* WHAT THE EXERCISE ASKS:
Write out the data again exactly, skipping every picture.

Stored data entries
******************************

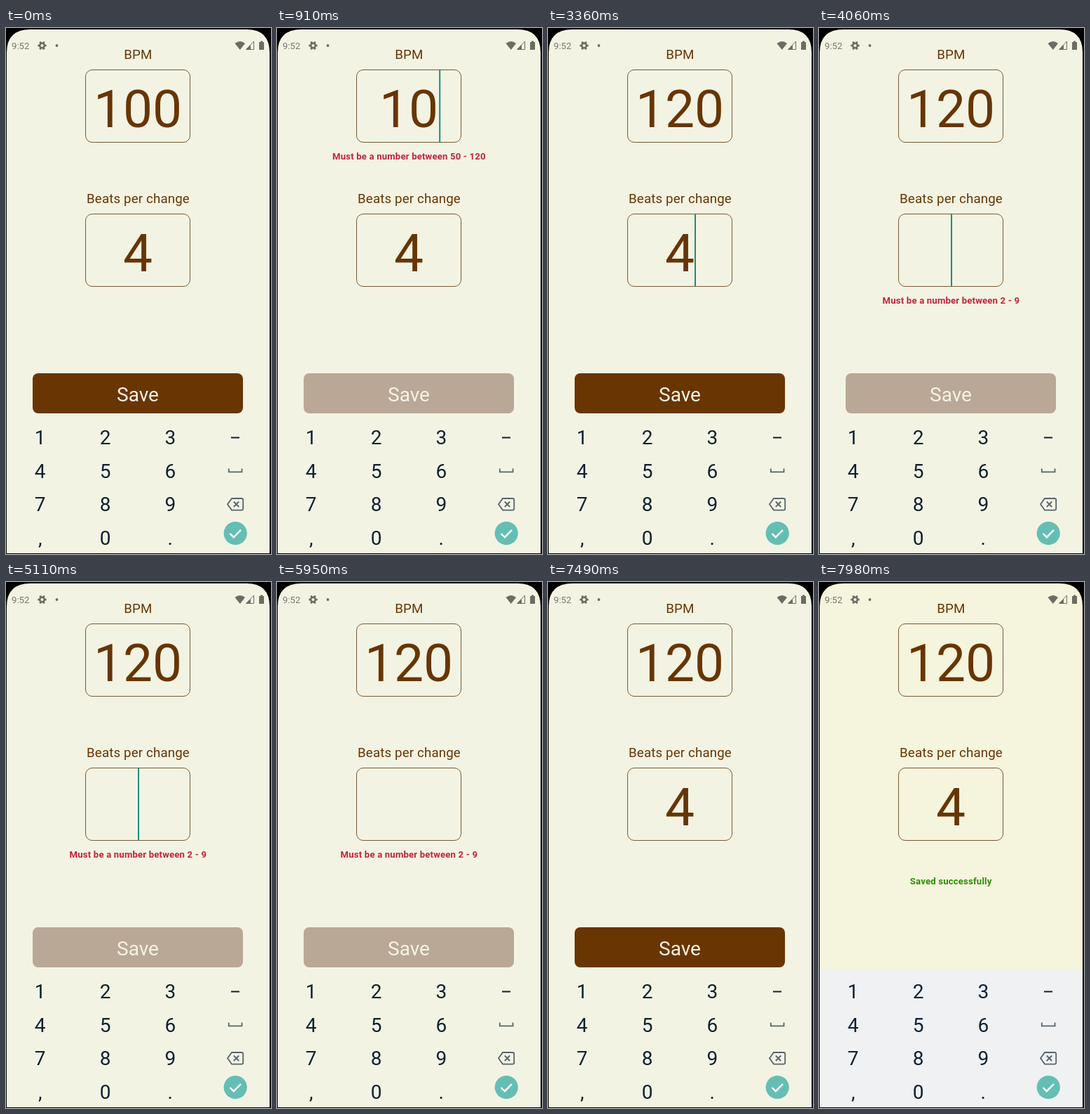
Animation, 378 px wide and 748 px high, one loop 8000 ms. Source, as an HTML page:

```html
<!DOCTYPE html>
<html lang="en">
<head>
<meta charset="utf-8">
<style>
  html, body { margin: 0; width: 100%; height: 100%; overflow: hidden; background: #000; }
  svg { display: block; width: 378px; height: 748px; font-family: Roboto, sans-serif; }
  text { text-anchor: middle; white-space: pre; }
  .label { font-size: 18.7px; letter-spacing: .15px; fill: #673503; }
  .value { font-size: 74.8px; fill: #673503; }
  .box { fill: none; stroke: #765a36; }
  .note { font-size: 13.1px; font-weight: 600; letter-spacing: .2px; }
  .error { fill: #c4213c; }
  .keys { font-size: 28px; fill: #0e2132; }
  .icon { fill: none; stroke: #56646e; stroke-width: 1.8; }
</style>
</head>
<body>
<svg viewBox="0 0 378 748">
  <path id="screen" d="M1 747V35Q1 2 35 2H343Q376 2 376 35V747Z"/>
  <rect id="keyboard" x="1" y="552" width="375" height="195"/>

  <g fill="#6c6c65">
    <text x="8" y="30" font-size="13.2" style="text-anchor:start" fill="#77776f">9:52</text>
    <circle cx="51.5" cy="25" r="3.4" fill="none" stroke="#6c6c65" stroke-width="2.6"/>
    <circle cx="51.5" cy="25" r="5.2" fill="none" stroke="#6c6c65" stroke-width="2"
      pathLength="12" stroke-dasharray="1" stroke-dashoffset=".5"/>
    <circle cx="72.5" cy="25" r="1.9"/>
    <path d="M326.5 22Q334 16 341 22L333.8 31Z"/>
    <path d="M342.5 30.5L353.5 19V30.5Z" fill="none" stroke="#6c6c65"/>
    <path d="M342 31L349 24V31Z"/>
    <path d="M361 20H363V18.5H366V20H368V31H361Z"/>
  </g>

  <text class="label" x="188.3" y="44">BPM</text>
  <rect class="box" x="113.5" y="59.5" width="149" height="103" rx="9.5"/>
  <text class="value" id="bpm" x="188" y="141"/>
  <text class="note error" id="bpmError" x="188.4" y="187">Must be a number between 50 - 120</text>

  <text class="label" x="188.5" y="249">Beats per change</text>
  <rect class="box" x="113.5" y="264.5" width="149" height="103" rx="9.5"/>
  <text class="value" id="beats" x="188" y="346"/>
  <text class="note error" id="beatsError" x="188.4" y="392">Must be a number between 2 - 9</text>

  <rect id="caret" width="2" height="103" fill="#16907a"/>
  <text class="note" id="saved" x="188.2" y="430" fill="#2f8a0b">Saved successfully</text>

  <g id="save">
    <rect id="saveFill" x="38" y="491" width="300" height="57" rx="8"/>
    <text x="188" y="531" font-size="28" fill="#f4f3e2">Save</text>
  </g>

  <g class="keys" id="keys"></g>
  <path d="M321 582.5H333" stroke="#0e2132" stroke-width="2"/>
  <path class="icon" d="M317.8 626.5V631.3H336.5V626.5"/>
  <path class="icon" d="M322 669H336Q338.2 669 338.2 671V683.5Q338.2 685.6 336 685.6H322L316 677.3ZM324.8 673.5L332.2 681M332.2 673.5L324.8 681"/>
  <circle cx="327.2" cy="718.5" r="16.6" fill="#65beb4"/>
  <path d="M319.5 719L324.8 724.2L335 713.8" fill="none" stroke="#fff" stroke-width="2.4"/>
</svg>
<script>
  const LOOP = 8000, BLINK = 560, SAVED_AT = 7700;
  const bpmEdits = [[0, '100'], [700, '10'], [980, '1'], [1400, '12'], [1820, '120']];
  const beatsEdits = [[0, '4'], [3990, ''], [6440, '4']];
  // Each entry restarts the caret's blink.
  const caretResets = [210, 700, 980, 1400, 1820, 3010, 3990, 6440];

  const $ = id => document.getElementById(id);
  const show = (id, on) => $(id).setAttribute('visibility', on ? 'visible' : 'hidden');
  const latest = (edits, t) => edits.filter(([at]) => at <= t).pop()[1];
  const within = (t, from, to) => t >= from && t < to;

  ['123', '456', '789', ',0.'].forEach((row, r) => [...row].forEach((key, c) => {
    const text = document.createElementNS('http://www.w3.org/2000/svg', 'text');
    text.setAttribute('x', 48.7 + c * 92.8);
    text.setAttribute('y', 592 + r * 47.7);
    text.textContent = key;
    $('keys').append(text);
  }));

  function drawCaret(t, bpm, beats) {
    const start = caretResets.filter(at => at <= t).pop();
    const on = start !== undefined && t < SAVED_AT && Math.floor((t - start) / BLINK) % 2 === 0;
    const inBeats = t >= 3010;
    const value = inBeats ? beats : bpm;
    $('caret').setAttribute('x', 188 + value.length * 21 + (inBeats ? 0 : 1.2));
    $('caret').setAttribute('y', inBeats ? 264.5 : 59.5);
    show('caret', on);
  }

  function render(t) {
    const bpm = latest(bpmEdits, t), beats = latest(beatsEdits, t);
    const bpmBad = within(t, 770, 1890), beatsBad = within(t, 4060, 6510);
    const saved = t >= SAVED_AT;
    $('bpm').textContent = bpm;
    $('beats').textContent = beats;
    show('bpmError', bpmBad);
    show('beatsError', beatsBad);
    show('saved', saved);
    show('save', !saved);
    $('saveFill').setAttribute('fill', bpmBad || beatsBad ? '#b9a895' : '#693502');
    $('screen').setAttribute('fill', saved ? '#f5f4dc' : '#f3f3e3');
    $('keyboard').setAttribute('fill', saved ? '#eff1f2' : '#f3f3e3');
    drawCaret(t, bpm, beats);
  }

  const origin = performance.now();
  function tick() {
    render((performance.now() - origin) % LOOP);
    requestAnimationFrame(tick);
  }
  tick();
</script>
</body>
</html>
```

******************************

* WRITTEN REPLY:
Animation, 378 px wide and 748 px high, one loop 8000 ms. Source, as an HTML page:

```html
<!DOCTYPE html>
<html lang="en">
<head>
<meta charset="utf-8">
<style>
  html, body { margin: 0; width: 100%; height: 100%; overflow: hidden; background: #000; }
  svg { display: block; width: 378px; height: 748px; font-family: Roboto, sans-serif; }
  text { text-anchor: middle; white-space: pre; }
  .label { font-size: 18.7px; letter-spacing: .15px; fill: #673503; }
  .value { font-size: 74.8px; fill: #673503; }
  .box { fill: none; stroke: #765a36; }
  .note { font-size: 13.1px; font-weight: 600; letter-spacing: .2px; }
  .error { fill: #c4213c; }
  .keys { font-size: 28px; fill: #0e2132; }
  .icon { fill: none; stroke: #56646e; stroke-width: 1.8; }
</style>
</head>
<body>
<svg viewBox="0 0 378 748">
  <path id="screen" d="M1 747V35Q1 2 35 2H343Q376 2 376 35V747Z"/>
  <rect id="keyboard" x="1" y="552" width="375" height="195"/>

  <g fill="#6c6c65">
    <text x="8" y="30" font-size="13.2" style="text-anchor:start" fill="#77776f">9:52</text>
    <circle cx="51.5" cy="25" r="3.4" fill="none" stroke="#6c6c65" stroke-width="2.6"/>
    <circle cx="51.5" cy="25" r="5.2" fill="none" stroke="#6c6c65" stroke-width="2"
      pathLength="12" stroke-dasharray="1" stroke-dashoffset=".5"/>
    <circle cx="72.5" cy="25" r="1.9"/>
    <path d="M326.5 22Q334 16 341 22L333.8 31Z"/>
    <path d="M342.5 30.5L353.5 19V30.5Z" fill="none" stroke="#6c6c65"/>
    <path d="M342 31L349 24V31Z"/>
    <path d="M361 20H363V18.5H366V20H368V31H361Z"/>
  </g>

  <text class="label" x="188.3" y="44">BPM</text>
  <rect class="box" x="113.5" y="59.5" width="149" height="103" rx="9.5"/>
  <text class="value" id="bpm" x="188" y="141"/>
  <text class="note error" id="bpmError" x="188.4" y="187">Must be a number between 50 - 120</text>

  <text class="label" x="188.5" y="249">Beats per change</text>
  <rect class="box" x="113.5" y="264.5" width="149" height="103" rx="9.5"/>
  <text class="value" id="beats" x="188" y="346"/>
  <text class="note error" id="beatsError" x="188.4" y="392">Must be a number between 2 - 9</text>

  <rect id="caret" width="2" height="103" fill="#16907a"/>
  <text class="note" id="saved" x="188.2" y="430" fill="#2f8a0b">Saved successfully</text>

  <g id="save">
    <rect id="saveFill" x="38" y="491" width="300" height="57" rx="8"/>
    <text x="188" y="531" font-size="28" fill="#f4f3e2">Save</text>
  </g>

  <g class="keys" id="keys"></g>
  <path d="M321 582.5H333" stroke="#0e2132" stroke-width="2"/>
  <path class="icon" d="M317.8 626.5V631.3H336.5V626.5"/>
  <path class="icon" d="M322 669H336Q338.2 669 338.2 671V683.5Q338.2 685.6 336 685.6H322L316 677.3ZM324.8 673.5L332.2 681M332.2 673.5L324.8 681"/>
  <circle cx="327.2" cy="718.5" r="16.6" fill="#65beb4"/>
  <path d="M319.5 719L324.8 724.2L335 713.8" fill="none" stroke="#fff" stroke-width="2.4"/>
</svg>
<script>
  const LOOP = 8000, BLINK = 560, SAVED_AT = 7700;
  const bpmEdits = [[0, '100'], [700, '10'], [980, '1'], [1400, '12'], [1820, '120']];
  const beatsEdits = [[0, '4'], [3990, ''], [6440, '4']];
  // Each entry restarts the caret's blink.
  const caretResets = [210, 700, 980, 1400, 1820, 3010, 3990, 6440];

  const $ = id => document.getElementById(id);
  const show = (id, on) => $(id).setAttribute('visibility', on ? 'visible' : 'hidden');
  const latest = (edits, t) => edits.filter(([at]) => at <= t).pop()[1];
  const within = (t, from, to) => t >= from && t < to;

  ['123', '456', '789', ',0.'].forEach((row, r) => [...row].forEach((key, c) => {
    const text = document.createElementNS('http://www.w3.org/2000/svg', 'text');
    text.setAttribute('x', 48.7 + c * 92.8);
    text.setAttribute('y', 592 + r * 47.7);
    text.textContent = key;
    $('keys').append(text);
  }));

  function drawCaret(t, bpm, beats) {
    const start = caretResets.filter(at => at <= t).pop();
    const on = start !== undefined && t < SAVED_AT && Math.floor((t - start) / BLINK) % 2 === 0;
    const inBeats = t >= 3010;
    const value = inBeats ? beats : bpm;
    $('caret').setAttribute('x', 188 + value.length * 21 + (inBeats ? 0 : 1.2));
    $('caret').setAttribute('y', inBeats ? 264.5 : 59.5);
    show('caret', on);
  }

  function render(t) {
    const bpm = latest(bpmEdits, t), beats = latest(beatsEdits, t);
    const bpmBad = within(t, 770, 1890), beatsBad = within(t, 4060, 6510);
    const saved = t >= SAVED_AT;
    $('bpm').textContent = bpm;
    $('beats').textContent = beats;
    show('bpmError', bpmBad);
    show('beatsError', beatsBad);
    show('saved', saved);
    show('save', !saved);
    $('saveFill').setAttribute('fill', bpmBad || beatsBad ? '#b9a895' : '#693502');
    $('screen').setAttribute('fill', saved ? '#f5f4dc' : '#f3f3e3');
    $('keyboard').setAttribute('fill', saved ? '#eff1f2' : '#f3f3e3');
    drawCaret(t, bpm, beats);
  }

  const origin = performance.now();
  function tick() {
    render((performance.now() - origin) % LOOP);
    requestAnimationFrame(tick);
  }
  tick();
</script>
</body>
</html>
```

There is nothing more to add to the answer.